Exactly as written, write out the lines below from the first to the one containing "hidden; background: var(--paper);", inclusive. Pictures do not belong in the copy.

Stored data:
####################

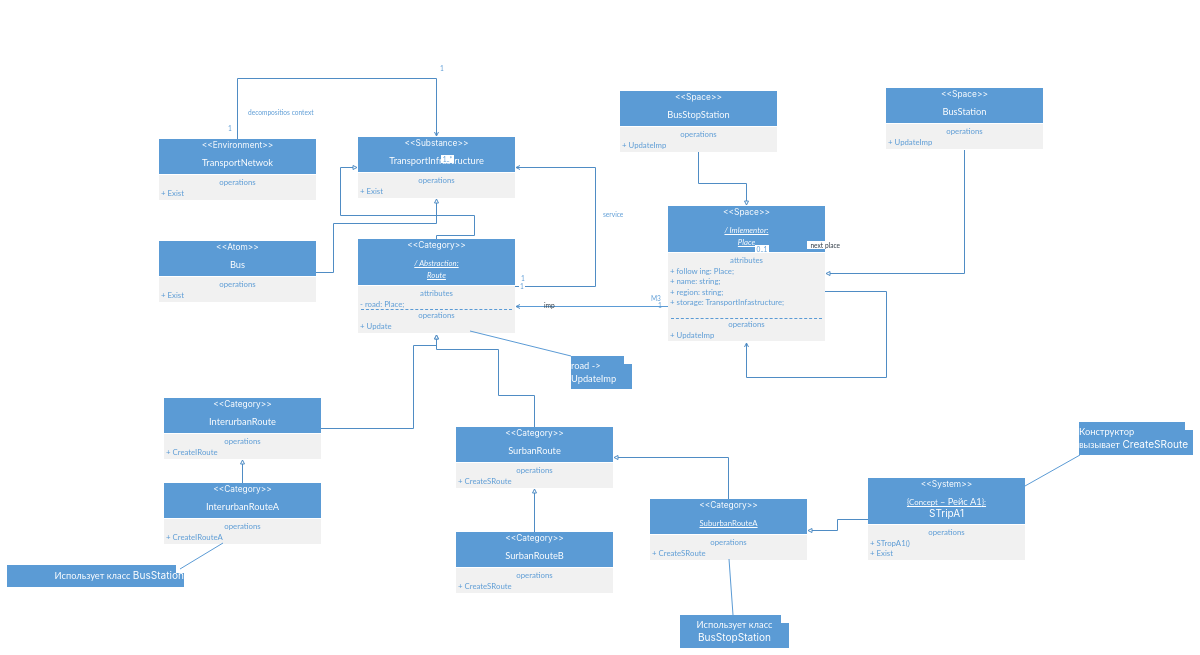
<!DOCTYPE html>
<html lang="en">
<head>
<meta charset="utf-8">
<title>Transport network class diagram</title>
<style>
:root {
  --blue: #5b9bd5;
  --line: #4f8cc4;
  --panel: #f1f1f1;
  --paper: #ffffff;
  --ink: #2f3a45;
  --text: Lato, "Open Sans", sans-serif;
  --wide: Inter, Roboto, sans-serif;
}
* { box-sizing: border-box; margin: 0; padding: 0; }
html, body { width: 1200px; height: 655px; overflow: hidden; background: var(--paper); }
.diagram { position: relative; width: 1200px; height: 655px; overflow: hidden; font-family: var(--text); color: var(--blue); }
.connectors { position: absolute; left: 0; top: 0; fill: none; stroke: var(--line); stroke-width: 1; }
.note-links { stroke: var(--blue); }

.class { position: absolute; left: var(--x); top: var(--y); width: 157px; display: flex; flex-direction: column; gap: 1px; }
.class header { height: 35px; background: var(--blue); color: var(--paper); text-align: center; white-space: nowrap; }
.class.tall header { height: 46px; }
.stereotype { font: 8.4px/12px var(--wide); }
.class h2 { margin-top: 6px; font: 400 9.3px/12px var(--text); }
.class h2.role { font-size: 7.8px; font-style: italic; text-decoration: underline; }
.class h2.plain-role { font-size: 7.8px; text-decoration: underline; }
.concept { font-size: 7.8px; text-decoration: underline; }
.concept b { font-weight: 400; font-size: 9.3px; }
.system-name { display: block; font: 10px/11px var(--wide); }
.members { height: 25px; padding-top: 2px; background: var(--panel); font-size: 7.8px; white-space: nowrap; }
.members h3 { font: 400 7.8px/11px var(--text); text-align: center; }
.members li { list-style: none; padding-left: 2px; line-height: 10.3px; }
.members hr { margin: 0 3px; height: 0; border: 0; border-top: 1px dashed var(--blue); }
.members.two { height: 35px; }
.members.abstraction { height: 47px; }
.members.place { height: 88px; }
.members.place hr { margin-top: 11px; }

.note { position: absolute; left: var(--x); top: var(--y); width: var(--w); height: var(--h); display: flex; flex-direction: column; justify-content: center; background: var(--blue); color: var(--paper); font-size: 9.3px; line-height: 12.4px; white-space: nowrap; clip-path: polygon(0 0, calc(100% - 8px) 0, calc(100% - 8px) 8px, 100% 8px, 100% 100%, 0 100%); }
.note.center { text-align: center; }
.note.right { text-align: right; }
.note code { font: 10.1px/12px var(--wide); }

.label { position: absolute; left: var(--x); top: var(--y); font-size: 6.6px; line-height: 8px; white-space: nowrap; }
.label.boxed { background: var(--paper); text-align: center; }
.label.dark { color: var(--ink); }
</style>
</head>
<body>
<main class="diagram">

  <section class="class" style="--x:159px;--y:139px">
    <header><p class="stereotype">&lt;&lt;Environment&gt;&gt;</p><h2>TransportNetwok</h2></header>
    <div class="members"><h3>operations</h3><ul><li>+ Exist</li></ul></div>
  </section>

  <section class="class" style="--x:358px;--y:137px">
    <header><p class="stereotype">&lt;&lt;Substance&gt;&gt;</p><h2>TransportInfrastructure</h2></header>
    <div class="members"><h3>operations</h3><ul><li>+ Exist</li></ul></div>
  </section>

  <section class="class" style="--x:620px;--y:91px">
    <header><p class="stereotype">&lt;&lt;Space&gt;&gt;</p><h2>BusStopStation</h2></header>
    <div class="members"><h3>operations</h3><ul><li>+ UpdateImp</li></ul></div>
  </section>

  <section class="class" style="--x:886px;--y:88px">
    <header><p class="stereotype">&lt;&lt;Space&gt;&gt;</p><h2>BusStation</h2></header>
    <div class="members"><h3>operations</h3><ul><li>+ UpdateImp</li></ul></div>
  </section>

  <section class="class" style="--x:159px;--y:241px">
    <header><p class="stereotype">&lt;&lt;Atom&gt;&gt;</p><h2>Bus</h2></header>
    <div class="members"><h3>operations</h3><ul><li>+ Exist</li></ul></div>
  </section>

  <section class="class tall" style="--x:358px;--y:239px">
    <header><p class="stereotype">&lt;&lt;Category&gt;&gt;</p><h2 class="role">/ Abstraction:<br>Route</h2></header>
    <div class="members abstraction">
      <h3>attributes</h3><ul><li>- road: Place;</li></ul>
      <hr>
      <h3>operations</h3><ul><li>+ Update</li></ul>
    </div>
  </section>

  <section class="class tall" style="--x:668px;--y:206px">
    <header><p class="stereotype">&lt;&lt;Space&gt;&gt;</p><h2 class="role">/ Imlementor:<br>Place</h2></header>
    <div class="members place">
      <h3>attributes</h3>
      <ul><li>+ follow ing: Place;</li><li>+ name: string;</li><li>+ region: string;</li><li>+ storage: TransportInfastructure;</li></ul>
      <hr>
      <h3>operations</h3><ul><li>+ UpdateImp</li></ul>
    </div>
  </section>

  <section class="class" style="--x:164px;--y:398px">
    <header><p class="stereotype">&lt;&lt;Category&gt;&gt;</p><h2>InterurbanRoute</h2></header>
    <div class="members"><h3>operations</h3><ul><li>+ CreateIRoute</li></ul></div>
  </section>

  <section class="class" style="--x:164px;--y:483px">
    <header><p class="stereotype">&lt;&lt;Category&gt;&gt;</p><h2>InterurbanRouteA</h2></header>
    <div class="members"><h3>operations</h3><ul><li>+ CreateIRouteA</li></ul></div>
  </section>

  <section class="class" style="--x:456px;--y:427px">
    <header><p class="stereotype">&lt;&lt;Category&gt;&gt;</p><h2>SurbanRoute</h2></header>
    <div class="members"><h3>operations</h3><ul><li>+ CreateSRoute</li></ul></div>
  </section>

  <section class="class" style="--x:456px;--y:532px">
    <header><p class="stereotype">&lt;&lt;Category&gt;&gt;</p><h2>SurbanRouteB</h2></header>
    <div class="members"><h3>operations</h3><ul><li>+ CreateSRoute</li></ul></div>
  </section>

  <section class="class" style="--x:650px;--y:499px">
    <header><p class="stereotype">&lt;&lt;Category&gt;&gt;</p><h2 class="plain-role">SuburbanRouteA</h2></header>
    <div class="members"><h3>operations</h3><ul><li>+ CreateSRoute</li></ul></div>
  </section>

  <section class="class tall" style="--x:868px;--y:478px">
    <header><p class="stereotype">&lt;&lt;System&gt;&gt;</p><h2><span class="concept">{Concept <b>– Рейс А1</b>}:</span><span class="system-name">STripA1</span></h2></header>
    <div class="members two"><h3>operations</h3><ul><li>+ STropA1()</li><li>+ Exist</li></ul></div>
  </section>

  <svg class="connectors" width="1200" height="655" viewBox="0 0 1200 655" aria-hidden="true">
    <defs>
      <marker id="inherit" markerUnits="userSpaceOnUse" markerWidth="8" markerHeight="8" refX="5" refY="4" orient="auto"><polygon points="1,2 5,4 1,6" fill="#fff" stroke="#4f8cc4"/></marker>
      <marker id="arrow" markerUnits="userSpaceOnUse" markerWidth="8" markerHeight="8" refX="5" refY="4" orient="auto"><polyline points="1,2 5,4 1,6" fill="none" stroke="#4f8cc4"/></marker>
    </defs>
    <g marker-end="none">
      <polyline points="237.5,139 237.5,78.5 436.5,78.5 436.5,136" marker-end="url(#arrow)"/>
      <polyline points="525,286.5 595.5,286.5 595.5,167.5 516,167.5" marker-end="url(#arrow)"/>
      <line x1="515" y1="286.5" x2="519" y2="286.5"/>
      <line x1="668" y1="306.5" x2="516" y2="306.5" stroke="#5b9bd5" marker-end="url(#arrow)"/>
      <polyline points="825,291.5 886.5,291.5 886.5,377.5 746.5,377.5 746.5,343" marker-end="url(#arrow)"/>
    </g>
    <g>
      <polyline points="316,272.5 333.5,272.5 333.5,223.5 436.5,223.5 436.5,199" marker-end="url(#inherit)"/>
      <polyline points="436.5,239 436.5,235.5 474.5,235.5 474.5,215.5 340.5,215.5 340.5,167.5 357,167.5" marker-end="url(#inherit)"/>
      <polyline points="698.5,152 698.5,183.5 746.5,183.5 746.5,205" marker-end="url(#inherit)"/>
      <polyline points="964.5,150 964.5,273.5 826,273.5" marker-end="url(#inherit)"/>
      <polyline points="321,428.5 413.5,428.5 413.5,345.5 436.5,345.5 436.5,335" marker-end="url(#inherit)"/>
      <polyline points="534.5,427 534.5,395.5 498.5,395.5 498.5,349.5 436.5,349.5 436.5,335" marker-end="url(#inherit)"/>
      <line x1="242.5" y1="483" x2="242.5" y2="460" marker-end="url(#inherit)"/>
      <line x1="534.5" y1="532" x2="534.5" y2="489" marker-end="url(#inherit)"/>
      <polyline points="728.5,499 728.5,457.5 614,457.5" marker-end="url(#inherit)"/>
      <polyline points="868,519.5 837.5,519.5 837.5,530.5 808,530.5" marker-end="url(#inherit)"/>
    </g>
    <g class="note-links">
      <line x1="470" y1="331" x2="571" y2="356"/>
      <line x1="223" y1="543" x2="180" y2="569"/>
      <line x1="729" y1="559" x2="733" y2="615"/>
      <line x1="1025" y1="486" x2="1080" y2="455"/>
    </g>
  </svg>

  <aside class="note" style="--x:571px;--y:356px;--w:61px;--h:33px"><p>road -&gt;<br>UpdateImp</p></aside>
  <aside class="note right" style="--x:7px;--y:565px;--w:177px;--h:22px"><p>Использует класс <code>BusStation</code></p></aside>
  <aside class="note center" style="--x:680px;--y:615px;--w:109px;--h:33px"><p>Использует класс<br><code>BusStopStation</code></p></aside>
  <aside class="note" style="--x:1079px;--y:422px;--w:114px;--h:33px"><p>Конструктор<br>вызывает <code>CreateSRoute</code></p></aside>

  <span class="label" style="--x:440px;--y:64px">1</span>
  <span class="label" style="--x:248px;--y:108px">decompositios context</span>
  <span class="label" style="--x:228px;--y:124px">1</span>
  <span class="label boxed" style="--x:441px;--y:155px;width:13px">1..*</span>
  <span class="label" style="--x:603px;--y:210px">service</span>
  <span class="label" style="--x:521px;--y:274px">1</span>
  <span class="label" style="--x:520px;--y:282px">1</span>
  <span class="label dark" style="--x:544px;--y:301px">imp</span>
  <span class="label" style="--x:651px;--y:294px">M3</span>
  <span class="label" style="--x:658px;--y:301px">1</span>
  <span class="label boxed" style="--x:755px;--y:245px;width:14px">0..1</span>
  <span class="label boxed dark" style="--x:807px;--y:241px;width:33px;text-align:right">next place</span>
</main>
</body>
</html>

####################

**SOLUTION TO THIS PROBLEM:**
<!DOCTYPE html>
<html lang="en">
<head>
<meta charset="utf-8">
<title>Transport network class diagram</title>
<style>
:root {
  --blue: #5b9bd5;
  --line: #4f8cc4;
  --panel: #f1f1f1;
  --paper: #ffffff;
  --ink: #2f3a45;
  --text: Lato, "Open Sans", sans-serif;
  --wide: Inter, Roboto, sans-serif;
}
* { box-sizing: border-box; margin: 0; padding: 0; }
html, body { width: 1200px; height: 655px; overflow: hidden; background: var(--paper); }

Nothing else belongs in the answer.